The city has some of the best Soviet war memorials, noting that the text at the main Babi Yar monument does not in fact refer to “Jews.” The museums are much better than expected, with at least five worthy of a visit, including the National Museum, the folk art museum, Scythian gold museum, and Russian art museum, and the Khanenko museum.
I am underwhelmed by the economy here, and Kiev is one of the least bustling national capitals I have seen, especially for a country of its size. The distribution of stores and commercial ventures is so thin as to remind me of some parts of San Francisco. Yes, this is August but still the streets feel empty, even in the center of town. Maybe especially in the center of town. The earlier Soviet infrastructure has not been built over, and the basic outline of the city does not yet feel “post-reform.”
Poland and Ukraine had about the same per capita gdp in 1992, but now Poland’s is three times higher. Even Russian wages are twice as high. The Ukrainian economy has shrunk 17.8% since 2008, and that is not even counting the loss of territory, which still counts statistically as part of Ukrainian gdp.
Markers of the new, post-2014 Ukrainian nationalism are seen frequently, and the use of the Russian language is actively discouraged.
There is a brand or chain of Karaoke parlors called “MAFIA Karaoke.”
Unlike some parts of Moscow, there are few signs of a rip-off culture here with respect to tourists. The citizenry is unfailingly helpful when possible, though short answers are hard to come by. People in random encounters seem quite willing to give all sorts of (wordy) advice as to what you should be doing and why.
Japanese restaurants are more common than Chinese.

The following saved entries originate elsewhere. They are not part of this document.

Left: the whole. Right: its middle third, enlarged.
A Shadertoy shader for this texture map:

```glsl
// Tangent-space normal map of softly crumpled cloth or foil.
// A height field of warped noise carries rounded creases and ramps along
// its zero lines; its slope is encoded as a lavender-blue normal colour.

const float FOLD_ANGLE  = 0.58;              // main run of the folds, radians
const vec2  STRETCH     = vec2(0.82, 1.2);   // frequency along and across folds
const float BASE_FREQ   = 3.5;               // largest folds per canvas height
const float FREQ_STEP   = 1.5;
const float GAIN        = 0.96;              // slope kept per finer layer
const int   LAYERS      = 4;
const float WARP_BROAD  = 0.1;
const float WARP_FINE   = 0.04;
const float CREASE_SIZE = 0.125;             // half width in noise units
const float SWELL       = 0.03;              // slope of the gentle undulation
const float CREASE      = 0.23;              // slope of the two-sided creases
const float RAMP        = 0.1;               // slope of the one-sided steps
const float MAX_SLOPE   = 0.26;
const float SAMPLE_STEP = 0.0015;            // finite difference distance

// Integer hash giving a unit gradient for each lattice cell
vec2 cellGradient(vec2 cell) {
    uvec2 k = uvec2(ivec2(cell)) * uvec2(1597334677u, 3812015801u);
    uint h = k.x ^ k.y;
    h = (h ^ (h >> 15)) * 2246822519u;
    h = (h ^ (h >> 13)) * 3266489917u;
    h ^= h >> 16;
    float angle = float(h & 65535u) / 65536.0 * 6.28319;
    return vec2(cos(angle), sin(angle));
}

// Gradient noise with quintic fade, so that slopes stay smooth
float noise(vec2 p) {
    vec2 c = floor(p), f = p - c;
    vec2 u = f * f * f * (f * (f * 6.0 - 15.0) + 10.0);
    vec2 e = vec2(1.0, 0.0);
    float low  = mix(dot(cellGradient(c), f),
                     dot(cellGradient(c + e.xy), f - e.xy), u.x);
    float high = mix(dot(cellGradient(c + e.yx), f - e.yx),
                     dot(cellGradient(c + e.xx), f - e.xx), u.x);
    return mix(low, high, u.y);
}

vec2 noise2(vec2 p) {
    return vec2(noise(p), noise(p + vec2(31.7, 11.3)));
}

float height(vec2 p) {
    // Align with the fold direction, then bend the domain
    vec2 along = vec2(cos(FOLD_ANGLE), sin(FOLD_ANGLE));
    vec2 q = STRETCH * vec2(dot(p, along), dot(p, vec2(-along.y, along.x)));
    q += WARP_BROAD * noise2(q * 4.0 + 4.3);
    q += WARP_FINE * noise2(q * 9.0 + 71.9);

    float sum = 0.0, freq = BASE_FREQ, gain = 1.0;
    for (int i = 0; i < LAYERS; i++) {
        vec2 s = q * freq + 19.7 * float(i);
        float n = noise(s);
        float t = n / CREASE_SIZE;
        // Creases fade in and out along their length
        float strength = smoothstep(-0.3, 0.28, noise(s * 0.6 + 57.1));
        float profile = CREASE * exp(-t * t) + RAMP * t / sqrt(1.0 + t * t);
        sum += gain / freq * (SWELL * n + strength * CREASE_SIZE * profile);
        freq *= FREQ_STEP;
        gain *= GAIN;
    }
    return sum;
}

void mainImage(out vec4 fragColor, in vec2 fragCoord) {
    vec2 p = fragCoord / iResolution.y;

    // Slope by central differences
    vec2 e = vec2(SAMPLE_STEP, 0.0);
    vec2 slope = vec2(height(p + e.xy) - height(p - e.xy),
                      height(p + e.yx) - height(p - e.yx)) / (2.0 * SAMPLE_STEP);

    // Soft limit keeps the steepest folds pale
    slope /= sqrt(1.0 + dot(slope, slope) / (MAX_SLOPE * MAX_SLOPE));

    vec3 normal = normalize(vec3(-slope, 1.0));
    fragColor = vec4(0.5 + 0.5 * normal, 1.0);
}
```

After Italian, there is not much culinary diversity to be seen, but the Georgian restaurants are among the best in the city. As for a single recommendation, Kanapa [Kanape] for “nouvelle Ukraine” would be my clear first pick, and it is on a picturesque street with many folk art stalls.
If two people each order bottles of mineral water, they will not open one bottle for each person. Instead, they induce you to first share the first bottle, and then the second, in sequence. Thus the water is not efficiently conserved.
It is remarkable how many different restaurants serve their chocolate ice cream with a basil leaf on top.